Work required: Print every entry below exactly, leaving out the pictures.
'''
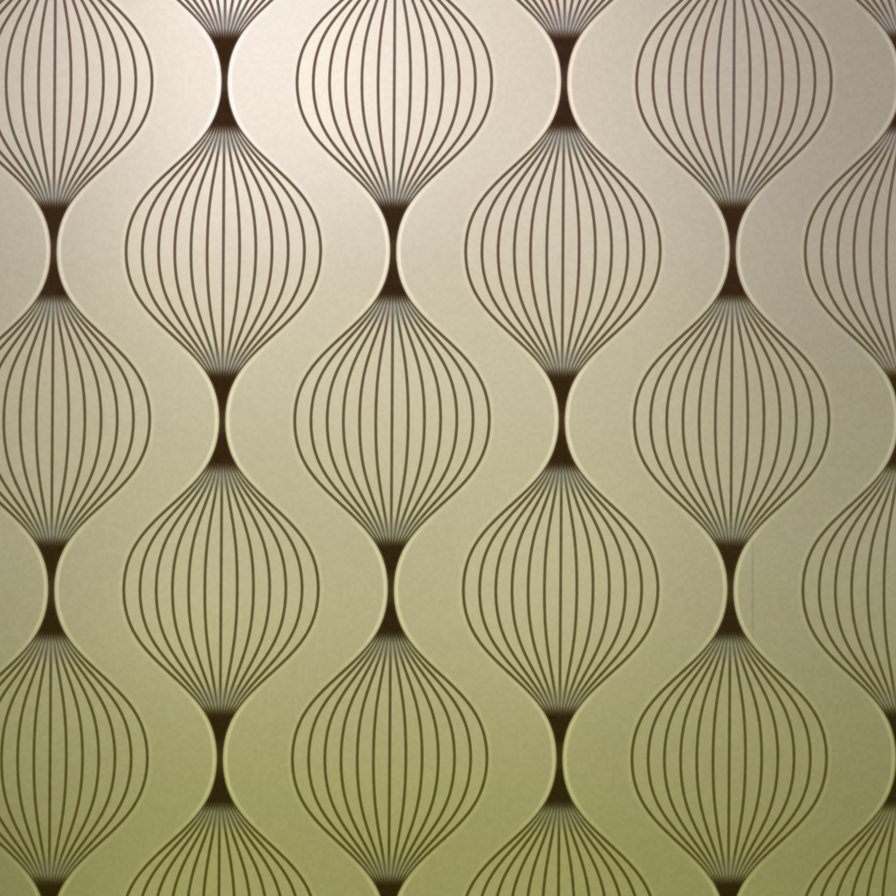
A Shadertoy shader for this pattern:

```glsl
// Ribbed lanterns strung on thin stems, in half-drop columns on a satin ground.
// One cosine-like width profile shapes each column; its ribs are scaled copies
// of that profile, and the light falls from pale at the top to olive below.

#define COLUMN_STEP 0.1895    // distance between neighbouring columns
#define DROP 0.3777           // height of one repeat
#define ORIGIN vec2(0.4375, 0.531)
#define LEAN 0.0069           // slight tilt of the hanging
#define BELLY 0.1085          // greatest half width of a lantern
#define STEM 0.0024           // half width of the stem
#define RIBS 6.0              // ribs on each side of the middle one
#define RIB_HALF 0.00155      // half the width of a rib
#define SOFTNESS 0.0013       // least edge blur
#define GRAIN 0.022

const float PI = 3.14159265;

float hash(vec2 p) {
    vec3 q = fract(vec3(p.xyx) * 0.1031);
    q += dot(q, q.yzx + 33.33);
    return fract((q.x + q.y) * q.z);
}

float noise(vec2 p) {
    vec2 i = floor(p), f = fract(p);
    f = f * f * (3.0 - 2.0 * f);
    return mix(mix(hash(i), hash(i + vec2(1, 0)), f.x),
               mix(hash(i + vec2(0, 1)), hash(i + vec2(1, 1)), f.x), f.y);
}

// Satin ground with a lamp glow above and shaded edges
vec3 groundColor(vec2 p) {
    vec3 olive = vec3(0.59, 0.585, 0.36);
    vec3 straw = vec3(0.735, 0.71, 0.565);
    vec3 blush = vec3(0.84, 0.79, 0.72);
    vec3 c = mix(olive, straw, smoothstep(-0.02, 0.48, p.y));
    c = mix(c, blush, smoothstep(0.38, 0.9, p.y));
    vec2 g = (p - vec2(0.3, 1.0)) / vec2(0.22, 0.3);
    c += vec3(0.12, 0.13, 0.15) * exp(-dot(g, g));
    float rightShade = smoothstep(0.55, 1.05, p.x) * mix(0.12, 0.27, p.y);
    float leftShade = smoothstep(0.22, -0.05, p.x) * 0.13;
    c *= 1.0 - rightShade - leftShade;
    return c * (0.985 + 0.03 * noise(p * 7.0));
}

// Lays one column of lanterns over the colour beneath
vec3 drawColumn(vec3 base, vec2 p, float n, float blur) {
    float x = p.x - ORIGIN.x - n * COLUMN_STEP - LEAN * (p.y - ORIGIN.y);
    float row = (p.y - ORIGIN.y) / DROP - 0.5 * n;
    float t = 2.0 * abs(fract(row + 0.5) - 0.5);   // 0 at belly, 1 at stem

    // Width profile and its slope
    float a = PI * t;
    float bent = a - 0.115 * sin(2.0 * a);
    float swell = 0.5 + 0.5 * cos(bent);
    float w = STEM + (BELLY - STEM) * swell;
    float slope = (BELLY - STEM) * PI / DROP * sin(bent) * (1.0 - 0.23 * cos(2.0 * a));

    float edge = (abs(x) - w) / sqrt(1.0 + slope * slope);
    float inside = 1.0 - smoothstep(-blur, blur, edge);

    // Pale rim beside the outline, strongest along the neck
    float rim = exp(-pow((edge - 0.0042) / 0.0019, 2.0));
    vec3 c = mix(base, min(base * 1.15 + 0.035, vec3(1.0)),
                 rim * mix(0.25, 0.85, smoothstep(0.5, 0.85, t)));
    c = mix(c, c * 1.02 + 0.005, inside);

    // Ribs, spread evenly across the belly
    float k = clamp(round(x / w * RIBS), -RIBS, RIBS) / RIBS;
    float d = abs(x - k * w) / sqrt(1.0 + k * k * slope * slope);
    float halfWidth = RIB_HALF * mix(0.65, 1.0, smoothstep(0.05, 0.5, swell));
    float rib = 1.0 - smoothstep(halfWidth - blur, halfWidth + blur, d);
    vec3 ribColor = mix(vec3(0.30, 0.28, 0.09), vec3(0.37, 0.31, 0.25), p.y);
    float tint = hash(vec2(k * RIBS + 20.0, floor(row + 0.5) + 7.0 * n + 50.0));
    ribColor += (1.0 - abs(k)) * p.y * mix(vec3(0.06, 0.0, 0.07), vec3(0.0, 0.05, 0.08), tint);
    c = mix(c, ribColor, rib * 0.92);

    // Grey sheen where ribs gather, then the dark neck
    float sheen = smoothstep(0.54, 0.66, t) * (1.0 - smoothstep(0.68, 0.78, t));
    vec3 sheenColor = mix(vec3(0.43, 0.43, 0.31), vec3(0.57, 0.56, 0.55), p.y);
    c = mix(c, sheenColor, sheen * inside * 0.6 * (1.0 - 0.5 * abs(x) / w));
    vec3 neckColor = mix(vec3(0.17, 0.14, 0.04), vec3(0.23, 0.15, 0.10), p.y);
    float neck = smoothstep(0.67, 0.76, t) * inside;
    neck *= 1.0 - 0.3 * smoothstep(0.86, 1.0, t);
    return mix(c, neckColor, neck);
}

void mainImage(out vec4 fragColor, in vec2 fragCoord) {
    vec2 p = fragCoord / iResolution.y;
    float blur = max(SOFTNESS, 0.8 / iResolution.y);
    vec3 color = groundColor(p);

    // Faint scuffed seam
    float seam = exp(-pow((p.x - 0.84) / 0.0015, 2.0));
    color *= 1.0 - 0.08 * seam * smoothstep(0.27, 0.31, p.y) * smoothstep(0.42, 0.36, p.y);

    // The two columns on either side of this point
    float left = floor((p.x - ORIGIN.x - LEAN * (p.y - ORIGIN.y)) / COLUMN_STEP);
    for (int i = 0; i < 2; i++)
        color = drawColumn(color, p, left + float(i), blur);

    color += GRAIN * (noise(p * 260.0) - 0.5);
    fragColor = vec4(clamp(color, 0.0, 1.0), 1.0);
}
```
'''
Final answer:
A Shadertoy shader for this pattern:

```glsl
// Ribbed lanterns strung on thin stems, in half-drop columns on a satin ground.
// One cosine-like width profile shapes each column; its ribs are scaled copies
// of that profile, and the light falls from pale at the top to olive below.

#define COLUMN_STEP 0.1895    // distance between neighbouring columns
#define DROP 0.3777           // height of one repeat
#define ORIGIN vec2(0.4375, 0.531)
#define LEAN 0.0069           // slight tilt of the hanging
#define BELLY 0.1085          // greatest half width of a lantern
#define STEM 0.0024           // half width of the stem
#define RIBS 6.0              // ribs on each side of the middle one
#define RIB_HALF 0.00155      // half the width of a rib
#define SOFTNESS 0.0013       // least edge blur
#define GRAIN 0.022

const float PI = 3.14159265;

float hash(vec2 p) {
    vec3 q = fract(vec3(p.xyx) * 0.1031);
    q += dot(q, q.yzx + 33.33);
    return fract((q.x + q.y) * q.z);
}

float noise(vec2 p) {
    vec2 i = floor(p), f = fract(p);
    f = f * f * (3.0 - 2.0 * f);
    return mix(mix(hash(i), hash(i + vec2(1, 0)), f.x),
               mix(hash(i + vec2(0, 1)), hash(i + vec2(1, 1)), f.x), f.y);
}

// Satin ground with a lamp glow above and shaded edges
vec3 groundColor(vec2 p) {
    vec3 olive = vec3(0.59, 0.585, 0.36);
    vec3 straw = vec3(0.735, 0.71, 0.565);
    vec3 blush = vec3(0.84, 0.79, 0.72);
    vec3 c = mix(olive, straw, smoothstep(-0.02, 0.48, p.y));
    c = mix(c, blush, smoothstep(0.38, 0.9, p.y));
    vec2 g = (p - vec2(0.3, 1.0)) / vec2(0.22, 0.3);
    c += vec3(0.12, 0.13, 0.15) * exp(-dot(g, g));
    float rightShade = smoothstep(0.55, 1.05, p.x) * mix(0.12, 0.27, p.y);
    float leftShade = smoothstep(0.22, -0.05, p.x) * 0.13;
    c *= 1.0 - rightShade - leftShade;
    return c * (0.985 + 0.03 * noise(p * 7.0));
}

// Lays one column of lanterns over the colour beneath
vec3 drawColumn(vec3 base, vec2 p, float n, float blur) {
    float x = p.x - ORIGIN.x - n * COLUMN_STEP - LEAN * (p.y - ORIGIN.y);
    float row = (p.y - ORIGIN.y) / DROP - 0.5 * n;
    float t = 2.0 * abs(fract(row + 0.5) - 0.5);   // 0 at belly, 1 at stem

    // Width profile and its slope
    float a = PI * t;
    float bent = a - 0.115 * sin(2.0 * a);
    float swell = 0.5 + 0.5 * cos(bent);
    float w = STEM + (BELLY - STEM) * swell;
    float slope = (BELLY - STEM) * PI / DROP * sin(bent) * (1.0 - 0.23 * cos(2.0 * a));

    float edge = (abs(x) - w) / sqrt(1.0 + slope * slope);
    float inside = 1.0 - smoothstep(-blur, blur, edge);

    // Pale rim beside the outline, strongest along the neck
    float rim = exp(-pow((edge - 0.0042) / 0.0019, 2.0));
    vec3 c = mix(base, min(base * 1.15 + 0.035, vec3(1.0)),
                 rim * mix(0.25, 0.85, smoothstep(0.5, 0.85, t)));
    c = mix(c, c * 1.02 + 0.005, inside);

    // Ribs, spread evenly across the belly
    float k = clamp(round(x / w * RIBS), -RIBS, RIBS) / RIBS;
    float d = abs(x - k * w) / sqrt(1.0 + k * k * slope * slope);
    float halfWidth = RIB_HALF * mix(0.65, 1.0, smoothstep(0.05, 0.5, swell));
    float rib = 1.0 - smoothstep(halfWidth - blur, halfWidth + blur, d);
    vec3 ribColor = mix(vec3(0.30, 0.28, 0.09), vec3(0.37, 0.31, 0.25), p.y);
    float tint = hash(vec2(k * RIBS + 20.0, floor(row + 0.5) + 7.0 * n + 50.0));
    ribColor += (1.0 - abs(k)) * p.y * mix(vec3(0.06, 0.0, 0.07), vec3(0.0, 0.05, 0.08), tint);
    c = mix(c, ribColor, rib * 0.92);

    // Grey sheen where ribs gather, then the dark neck
    float sheen = smoothstep(0.54, 0.66, t) * (1.0 - smoothstep(0.68, 0.78, t));
    vec3 sheenColor = mix(vec3(0.43, 0.43, 0.31), vec3(0.57, 0.56, 0.55), p.y);
    c = mix(c, sheenColor, sheen * inside * 0.6 * (1.0 - 0.5 * abs(x) / w));
    vec3 neckColor = mix(vec3(0.17, 0.14, 0.04), vec3(0.23, 0.15, 0.10), p.y);
    float neck = smoothstep(0.67, 0.76, t) * inside;
    neck *= 1.0 - 0.3 * smoothstep(0.86, 1.0, t);
    return mix(c, neckColor, neck);
}

void mainImage(out vec4 fragColor, in vec2 fragCoord) {
    vec2 p = fragCoord / iResolution.y;
    float blur = max(SOFTNESS, 0.8 / iResolution.y);
    vec3 color = groundColor(p);

    // Faint scuffed seam
    float seam = exp(-pow((p.x - 0.84) / 0.0015, 2.0));
    color *= 1.0 - 0.08 * seam * smoothstep(0.27, 0.31, p.y) * smoothstep(0.42, 0.36, p.y);

    // The two columns on either side of this point
    float left = floor((p.x - ORIGIN.x - LEAN * (p.y - ORIGIN.y)) / COLUMN_STEP);
    for (int i = 0; i < 2; i++)
        color = drawColumn(color, p, left + float(i), blur);

    color += GRAIN * (noise(p * 260.0) - 0.5);
    fragColor = vec4(clamp(color, 0.0, 1.0), 1.0);
}
```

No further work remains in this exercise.